Ms Jennifer Stevens-Ballenger
Jennifer Stevens-Ballenger is a Lecturer in Music Education within the Melbourne Graduate School of Education. She currently lectures in both primary and early childhood preservice music education and has a particular penchant for working musically with generalist teachers, parents and carers.
Jennifer has worked extensively as a specialist music teacher within a variety of early learning environments, including schools, preschools, childcare centres, community centres and parent groups. Her research interests include infant, early childhood and primary music education, musical parenting, child-centred pedagogies, learning in and through the arts and preservice teacher education.
Mr Andrew Swainston
Andrew Swainston is a music education lecturer at the University of Melbourne and teacher at Albert Park College. He is currently undertaking a PhD studying the experiences of music teachers in their first two years of teaching. In 2000 he completed a Masters degree (Music Education) at the Institute of Education, University of London.
Andrew worked as a music teacher for twenty years in Australia and the United Kingdom. He was Head of Music for five years at Lilian Baylis School in North Lambeth, London. In recent years Andrew was Music Director and Arts Coordinator at Williamstown High School Middle Years campus. He is a regular columnist for the national music education publication Music in Action.
Dr Marnee Watkins
Marnee Watkins is a lecturer in visual arts education in the Graduate School of Education at the University of Melbourne, teaching in undergraduate and postgraduate programs. She recently completed her Doctorate of Education investigating 'art rich' picture books and their affordances for thinking and inquiry in the primary classroom.
Her current research and practice reflects her ongoing professional interest in graduate primary teachers' needs for post-tertiary support, specifically related to implementing the visual arts in their interdisciplinary generalist teaching. Marnee's professional experience extends over thirty years working in Victoria and the Northern Territory as a teacher, lecturer and project officer on curriculum development.
Associate Professor Kate Donelan
Kate Donelan is one of Australia's leading drama educators. She was the former Head of Drama and is now Principal Fellow in the Graduate School of Education at the University of Melbourne. She has played an active role in arts curriculum and policy development in Australia and has held leadership positions in peak drama organisations.
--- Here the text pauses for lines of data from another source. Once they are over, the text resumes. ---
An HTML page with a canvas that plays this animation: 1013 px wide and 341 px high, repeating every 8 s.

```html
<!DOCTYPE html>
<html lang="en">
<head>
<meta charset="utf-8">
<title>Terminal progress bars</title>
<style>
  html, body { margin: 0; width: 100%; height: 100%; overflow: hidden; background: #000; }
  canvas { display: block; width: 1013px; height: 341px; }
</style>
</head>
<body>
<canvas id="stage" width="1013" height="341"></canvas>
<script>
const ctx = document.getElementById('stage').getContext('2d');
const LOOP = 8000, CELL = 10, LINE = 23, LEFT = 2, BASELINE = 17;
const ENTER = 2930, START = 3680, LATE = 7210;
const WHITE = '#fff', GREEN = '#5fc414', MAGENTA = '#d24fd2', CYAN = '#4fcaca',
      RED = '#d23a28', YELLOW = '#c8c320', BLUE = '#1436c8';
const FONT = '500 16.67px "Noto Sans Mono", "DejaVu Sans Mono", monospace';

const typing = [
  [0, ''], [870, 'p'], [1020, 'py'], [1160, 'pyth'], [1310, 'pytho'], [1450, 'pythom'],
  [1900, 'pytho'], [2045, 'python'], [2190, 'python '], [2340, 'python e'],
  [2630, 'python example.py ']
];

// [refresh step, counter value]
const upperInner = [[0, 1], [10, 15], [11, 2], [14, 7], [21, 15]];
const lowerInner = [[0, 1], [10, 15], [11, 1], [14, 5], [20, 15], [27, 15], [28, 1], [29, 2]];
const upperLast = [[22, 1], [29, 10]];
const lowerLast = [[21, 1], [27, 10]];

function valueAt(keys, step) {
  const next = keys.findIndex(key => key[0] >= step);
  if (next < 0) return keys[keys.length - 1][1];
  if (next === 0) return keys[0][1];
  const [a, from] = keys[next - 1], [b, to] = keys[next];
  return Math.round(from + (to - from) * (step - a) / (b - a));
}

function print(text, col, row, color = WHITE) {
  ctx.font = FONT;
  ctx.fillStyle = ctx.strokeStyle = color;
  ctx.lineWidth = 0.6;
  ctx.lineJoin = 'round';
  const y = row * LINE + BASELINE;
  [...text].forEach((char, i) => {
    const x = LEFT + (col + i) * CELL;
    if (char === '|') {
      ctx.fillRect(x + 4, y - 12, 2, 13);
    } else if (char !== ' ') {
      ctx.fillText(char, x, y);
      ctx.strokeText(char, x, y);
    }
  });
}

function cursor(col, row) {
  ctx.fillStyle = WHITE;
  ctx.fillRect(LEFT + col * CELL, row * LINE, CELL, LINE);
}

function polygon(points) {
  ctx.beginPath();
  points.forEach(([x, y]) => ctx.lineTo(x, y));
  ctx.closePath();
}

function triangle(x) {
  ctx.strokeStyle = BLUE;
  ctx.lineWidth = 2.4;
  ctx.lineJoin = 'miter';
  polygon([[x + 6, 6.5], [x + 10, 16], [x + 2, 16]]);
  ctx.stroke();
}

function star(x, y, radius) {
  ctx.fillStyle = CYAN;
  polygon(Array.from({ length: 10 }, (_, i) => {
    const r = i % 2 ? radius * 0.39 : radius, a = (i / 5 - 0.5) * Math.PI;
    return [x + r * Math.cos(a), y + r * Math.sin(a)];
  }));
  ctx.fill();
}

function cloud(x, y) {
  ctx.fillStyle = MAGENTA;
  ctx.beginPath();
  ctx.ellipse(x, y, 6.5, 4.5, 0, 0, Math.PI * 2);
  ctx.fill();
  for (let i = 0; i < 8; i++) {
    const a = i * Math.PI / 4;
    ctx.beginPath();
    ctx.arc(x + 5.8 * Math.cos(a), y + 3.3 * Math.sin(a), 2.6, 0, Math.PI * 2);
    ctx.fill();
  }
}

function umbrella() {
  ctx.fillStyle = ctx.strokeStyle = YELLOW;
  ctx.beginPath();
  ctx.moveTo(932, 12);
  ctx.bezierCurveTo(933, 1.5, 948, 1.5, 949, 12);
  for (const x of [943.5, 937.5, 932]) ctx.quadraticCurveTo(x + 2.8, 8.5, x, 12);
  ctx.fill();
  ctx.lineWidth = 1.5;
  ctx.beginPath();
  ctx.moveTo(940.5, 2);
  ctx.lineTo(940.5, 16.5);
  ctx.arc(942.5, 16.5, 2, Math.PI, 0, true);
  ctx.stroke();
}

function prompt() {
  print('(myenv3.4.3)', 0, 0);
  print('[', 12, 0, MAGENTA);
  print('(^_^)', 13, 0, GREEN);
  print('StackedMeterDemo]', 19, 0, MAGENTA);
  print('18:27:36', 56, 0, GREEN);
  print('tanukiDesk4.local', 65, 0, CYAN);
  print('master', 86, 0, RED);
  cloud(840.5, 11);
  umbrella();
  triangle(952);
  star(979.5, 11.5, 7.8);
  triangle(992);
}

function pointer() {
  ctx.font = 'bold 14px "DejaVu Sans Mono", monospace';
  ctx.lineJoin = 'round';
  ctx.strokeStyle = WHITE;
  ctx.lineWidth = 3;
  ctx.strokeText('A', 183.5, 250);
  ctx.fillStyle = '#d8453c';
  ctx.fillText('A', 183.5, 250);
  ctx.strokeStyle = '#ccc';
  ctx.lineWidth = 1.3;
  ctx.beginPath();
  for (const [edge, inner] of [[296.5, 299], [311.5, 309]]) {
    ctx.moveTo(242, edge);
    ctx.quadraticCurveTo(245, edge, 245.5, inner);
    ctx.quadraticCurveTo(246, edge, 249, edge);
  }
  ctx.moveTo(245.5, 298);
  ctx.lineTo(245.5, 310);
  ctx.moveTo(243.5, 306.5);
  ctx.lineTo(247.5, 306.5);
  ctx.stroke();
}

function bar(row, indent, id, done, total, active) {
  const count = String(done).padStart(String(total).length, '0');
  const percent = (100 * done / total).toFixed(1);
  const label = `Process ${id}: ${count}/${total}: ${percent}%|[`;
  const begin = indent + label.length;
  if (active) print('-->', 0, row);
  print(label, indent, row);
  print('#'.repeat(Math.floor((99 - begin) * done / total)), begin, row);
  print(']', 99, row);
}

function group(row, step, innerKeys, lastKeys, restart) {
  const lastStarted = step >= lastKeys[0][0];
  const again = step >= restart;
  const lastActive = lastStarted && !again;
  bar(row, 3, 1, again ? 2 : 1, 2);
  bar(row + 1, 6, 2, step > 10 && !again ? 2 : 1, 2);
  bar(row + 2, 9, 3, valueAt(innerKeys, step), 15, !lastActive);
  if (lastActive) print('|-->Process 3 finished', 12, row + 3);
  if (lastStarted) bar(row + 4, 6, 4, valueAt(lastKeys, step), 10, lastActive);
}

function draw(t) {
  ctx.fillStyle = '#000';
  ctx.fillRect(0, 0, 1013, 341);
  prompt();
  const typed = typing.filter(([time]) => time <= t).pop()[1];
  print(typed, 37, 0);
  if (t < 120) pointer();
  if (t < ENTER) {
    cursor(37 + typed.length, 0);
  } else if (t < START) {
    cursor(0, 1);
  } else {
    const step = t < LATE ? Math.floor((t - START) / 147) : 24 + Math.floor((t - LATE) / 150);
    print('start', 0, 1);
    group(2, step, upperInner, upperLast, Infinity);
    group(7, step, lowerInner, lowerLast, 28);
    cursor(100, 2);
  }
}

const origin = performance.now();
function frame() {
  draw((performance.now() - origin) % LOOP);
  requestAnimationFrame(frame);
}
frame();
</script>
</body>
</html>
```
She was President of the National Association of Drama in Education and the Vice-President of IDEA (the International Drama/Theatre and Education Association).
She was the recipient of the inaugural Drama Australia President's award for outstanding contribution to Australian drama education. Her research and practice reflect a longstanding commitment to social justice and the development of intercultural understanding in Australian schools and classrooms.
Dr John O'Toole
John O'Toole was Foundation Chair of Arts Education from 2005-2010 and earlier, Professor of Drama at Griffith University. He has taught drama and applied theatre to all ages from early childhood to adult seniors and on all continents. He was co-founder of the Queensland, National and International Drama Education Associations.
He has written and co-written numerous books, including research:Theatre in Education – the first book on the subject - (Hodder 1977), The Process of Drama (Routledge 1992), Drama and Curriculum (Springer 2007) and Educational Research (OUP 2010); and standard textbooks like Dramawise (Heinemann 1987) and Pretending to Learn (Pearson 2002). He is currently the Arts Lead Writer in the Australian (National) Curriculum and is a practising playwright and director.
Administration Officer, Curriculum and Teaching